People with this learning style process things by hearing them. Their ears are their primary form of input. In fact, an auditory learner might close his eyes to focus just on his sense of sound. So a speech or lecture is ideal for this type of learner.
But this doesn’t mean you can just string any words together in any order and they will make sense. You still need to develop strong content and organize your ideas in ways that make the most sense for your listeners. Even if you have an audience full of auditory learners, you still need variety in your presentation. You can vary the type of content you use like moving from statistics into a story. Or you can use different auditory experiences, such as incorporating other sounds or voices.
If you have trouble listening to audiobooks, like to doodle when listening to someone speak, or find it difficult to understand instructions when someone reads them to you, you are probably a visual learner. So how can presenters cater to visual learners?
Visual learners uses their eyes as their primary input source. They might need to listen to white noise while they read to block out other background auditory input. It will probably bore a visual learner to simply listen to a speaker. To capture visual learners, you want to make sure to include presentation media in the form of graphics, dry erase boards, slides, and videos that help to visually support and reinforce the ideas you are presenting orally. Just writing a statistic on the board while also saying it can help a visual learner. Converting information into an infographic can help as well.
Some people do best in a more active learning environment. Kinesthetic learners need a deeper level of engagement. They often like to process information through movement or manipulation.
It might seem like a presentation isn’t conducive for this type of learner, but it can be. Try incorporating group discussion in which people have to move to reorient themselves or engage with others. Or ask for a few volunteers to help you illustrate something—kinesthetic learners will usually be the first hands up.
In 2009, the University of Illinois Extension found that 80% of instruction is delivery orally. But the Social Science Research Network found that about 65% of us are visual learners.These discrepancies in how we are presenting and how we learn should challenge us and should change the way we present. In the fields of instruction and public speaking, we have to keep striving to appeal to different learning styles with more varied presentations.

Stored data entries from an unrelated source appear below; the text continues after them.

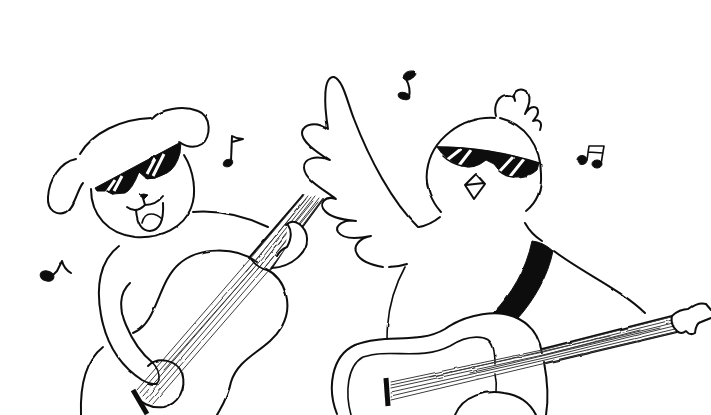
<!DOCTYPE html>
<html lang="en">
<head>
<meta charset="utf-8">
<title>Dog and bird guitar duo</title>
<style>
:root { --paper: #fff; --ink: #0b0b0b; --string: #3c3c3c; }
html, body { margin: 0; background: var(--paper); overflow: hidden; }
.duo { display: block; width: 711px; height: 415px; background: var(--paper); }
.line { fill: none; stroke: var(--ink); stroke-width: 2; stroke-linecap: round; stroke-linejoin: round; }
.thin { stroke-width: 1.6; }
.bold { stroke-width: 5; stroke-linecap: butt; }
.solid { fill: var(--ink); stroke: var(--ink); stroke-width: 1; stroke-linejoin: round; }
.strings { fill: none; stroke: var(--string); stroke-width: 1; stroke-linecap: round; }
.shine { fill: none; stroke: var(--paper); stroke-width: 3; }
.cover { fill: var(--paper); }
</style>
</head>
<body>
<svg class="duo" viewBox="0 0 711 415" role="img" aria-label="A dog and a bird in sunglasses playing guitars">
  <defs>
    <filter id="pen" x="0" y="0" width="711" height="415" filterUnits="userSpaceOnUse">
      <feTurbulence type="fractalNoise" baseFrequency="0.06" numOctaves="2" seed="4" result="grain"/>
      <feDisplacementMap in="SourceGraphic" in2="grain" scale="2" xChannelSelector="R" yChannelSelector="G"/>
    </filter>
  </defs>

  <g filter="url(#pen)">
    <g id="music-notes">
      <g>
        <ellipse class="solid" cx="228" cy="163" rx="5" ry="3.5" transform="rotate(-25 228 163)"/>
        <path class="line" d="M231 161 L232 136 Q237 139 243 139 L232 142"/>
      </g>
      <g>
        <ellipse class="solid" cx="47" cy="276" rx="7" ry="5" transform="rotate(15 47 276)"/>
        <path class="line" d="M53 275 L57 271 L62 261 Q64 269 71 273"/>
      </g>
      <g>
        <ellipse class="solid" cx="404" cy="96" rx="6" ry="3.5" transform="rotate(15 404 96)"/>
        <path class="line" d="M409 97 Q411 88 406 79"/>
        <path class="solid" d="M403 78 Q404 70 414 71 Q419 74 411 79 Q406 82 403 78Z"/>
      </g>
      <g>
        <ellipse class="solid" cx="582" cy="160" rx="5" ry="4.5"/>
        <ellipse class="solid" cx="597" cy="164" rx="5" ry="4"/>
        <path class="line thin" d="M587 160 L589 146 L604 146 L601 164 M588 152 L603 153"/>
      </g>
    </g>

    <g id="dog">
      <g id="dog-head">
        <path class="line" d="M80 154 C92 133 121 119 151 118"/>
        <path class="line" d="M152 119 C160 109 183 105 198 111 C212 116 211 138 202 144 C194 149 185 146 179 142"/>
        <path class="line" d="M76 159 C60 162 49 180 48 197 C47 211 57 216 66 212 C75 207 77 190 83 183"/>
        <path class="line" d="M91 189 C91 215 108 234 135 237 C161 239 184 227 191 208 C197 193 194 171 184 155"/>
      </g>
      <g id="dog-sunglasses">
        <path class="solid" d="M95 188 L136 166 L181 142 L180 153 Q176 168 167 173 Q156 179 147 179 L139 172 Q132 190 125 193 L113 194 L106 191 L97 191Z"/>
        <path class="shine" d="M115 180 L106 193 M122 176 L114 191 M155 159 L147 174 M164 154 L153 176"/>
        <path class="line thin" d="M107 191 L113 194 M146 178 L155 178"/>
      </g>
      <g id="dog-muzzle">
        <path class="solid" d="M139 195 Q144 193 148 195 L144 199Z"/>
        <path class="line" d="M143 198 L145 205 M127 207 Q136 214 145 205 Q156 205 163 196"/>
        <path class="line" d="M136 210 C137 222 141 231 150 231 C160 230 164 220 163 203"/>
        <path class="line thin" d="M142 223 Q144 214 151 214 Q157 214 162 219"/>
      </g>
      <g id="dog-guitar">
        <path class="line" d="M81 415 C80 388 84 362 103 347"/>
        <path class="line" d="M133 333 C158 323 157 283 179 264 C198 247 235 246 257 262"/>
        <path class="line" d="M266 269 C286 279 294 306 281 328 C267 351 239 356 231 382 C228 397 222 406 217 415"/>
        <path class="line" d="M303 195 L249 258 M271 269 L323 199"/>
        <g class="strings">
          <path d="M304 195 L250 259 L137 390"/>
          <path d="M308 196 L255 261 L140 393"/>
          <path d="M311 197 L259 262 L143 396"/>
          <path d="M315 196 L262 264 L146 399"/>
          <path d="M319 198 L266 266 L149 402"/>
          <path d="M323 199 L270 269 L153 404"/>
          <path d="M306 199 L246 272 M313 201 L257 270 M318 202 L261 272 M254 268 L164 370"/>
        </g>
        <path class="line thin" d="M250 258 Q258 269 270 271"/>
        <path class="line bold" d="M133 390 L147 414"/>
      </g>
      <g id="dog-arms">
        <path class="line" d="M193 212 C220 210 247 217 268 227"/>
        <path class="cover" d="M287 224 C294 219 306 225 307 238 C307 253 292 266 273 268 L286 248Z"/>
        <path class="line" d="M286 225 C294 217 306 226 307 238 C308 252 292 267 272 268 M288 225 Q294 234 287 247 Q280 250 277 256"/>
        <path class="line" d="M119 246 C99 261 96 288 101 315 C106 343 119 365 142 380 Q149 384 157 384"/>
        <path class="line" d="M130 283 C119 293 119 309 126 325 C133 342 143 355 153 363"/>
        <path class="line" d="M148 366 C158 356 177 360 182 373 C187 389 178 404 164 407 C150 409 139 402 135 394"/>
        <path class="line thin" d="M152 362 Q160 370 159 380 Q156 387 148 384"/>
      </g>
    </g>

    <g id="bird">
      <g id="bird-wing">
        <path class="line" d="M418 227 C392 202 369 158 354 119 C347 101 343 80 334 77 C323 76 324 104 328 129 C316 121 304 124 302 132 C301 141 315 151 329 160 C317 155 303 158 304 168 C305 180 323 189 336 199 C325 195 318 204 325 211 C331 218 344 220 356 221 C345 219 334 225 338 232 C343 239 357 239 371 236 C360 238 352 246 357 254 C361 262 372 265 383 267"/>
        <path class="line" d="M389 267 Q398 267 407 264 M419 227 Q430 225 440 217"/>
      </g>
      <g id="bird-head">
        <path class="line" d="M495 118 C462 116 431 139 427 171 C425 187 432 202 441 212"/>
        <path class="line" d="M500 118 C525 124 541 146 541 174 C542 190 536 203 526 211"/>
        <path class="line" d="M496 116 C493 105 499 94 508 95 C512 95 515 98 515 101 C511 89 522 87 528 93 C531 98 529 106 525 114 C531 104 538 106 538 112 C538 116 535 118 533 121 C539 119 543 122 540 130"/>
      </g>
      <g id="bird-sunglasses">
        <path class="solid" d="M437 147 Q488 147 539 163 L537 170 Q529 178 513 177 Q502 176 494 164 L486 160 Q474 170 462 166 Q445 160 437 147Z"/>
        <path class="shine" d="M461 149 L447 160 M471 150 L457 168 M513 157 L499 172 M524 159 L508 179"/>
        <path class="line thin" d="M437 147 Q488 147 539 163 M443 156 Q450 163 462 166 M499 171 Q506 177 514 177"/>
      </g>
      <g id="bird-beak">
        <path class="line" d="M476 174 L465 185 L474 199 L485 184Z M466 185 L484 183"/>
      </g>
      <g id="bird-body">
        <path class="line thin" d="M405 267 C394 287 387 313 387 339"/>
        <path class="line" d="M525 223 Q531 234 542 241 M554 251 C583 273 620 289 645 313"/>
        <path class="solid" d="M532 241 Q543 242 553 251 C548 276 534 300 518 318 Q506 313 493 313 C511 295 526 270 532 241Z"/>
      </g>
      <g id="bird-guitar">
        <path class="line" d="M337 414 C327 389 331 356 355 345 C385 333 418 345 445 329 C466 314 499 308 519 319 C534 327 540 339 542 353"/>
        <path class="line" d="M544 362 C547 378 549 397 546 415"/>
        <path class="line thin" d="M351 415 C345 393 347 366 363 357 C389 348 421 361 450 346 C467 335 489 333 493 347 Q495 354 495 364"/>
        <path class="line thin" d="M495 374 Q497 383 496 392"/>
        <path class="line" d="M455 415 C463 395 487 390 504 393 C519 395 530 403 536 415"/>
        <path class="line" d="M542 349 L672 316 M546 363 L677 332"/>
        <g class="strings">
          <path d="M391 382 L542 350 L671 317"/>
          <path d="M391 385 L543 352 L672 320"/>
          <path d="M391 388 L543 355 L673 323"/>
          <path d="M391 392 L544 358 L674 326"/>
          <path d="M391 396 L545 360 L675 329"/>
          <path d="M391 400 L546 363 L676 332"/>
          <path d="M430 377 L610 336 M470 373 L660 328 M540 356 L640 330"/>
        </g>
        <path class="line bold" d="M386 378 L388 406"/>
        <path class="line" d="M672 316 Q679 309 689 309 Q698 302 706 304 L711 310 M711 318 L701 322 Q696 323 695 333 Q690 336 686 331 Q681 335 677 331 Q670 325 672 316"/>
      </g>
    </g>
  </g>
</svg>
</body>
</html>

Not sure which learning style you are? Try this quick assessment. And once you’ve figured out your learning style, get in touch with us at Ethos3 to learn more about who you are as a speaker and how we can help you prepare for your next big presentation.
Still need more help with your presentation?We've got the solutions. Talk to Us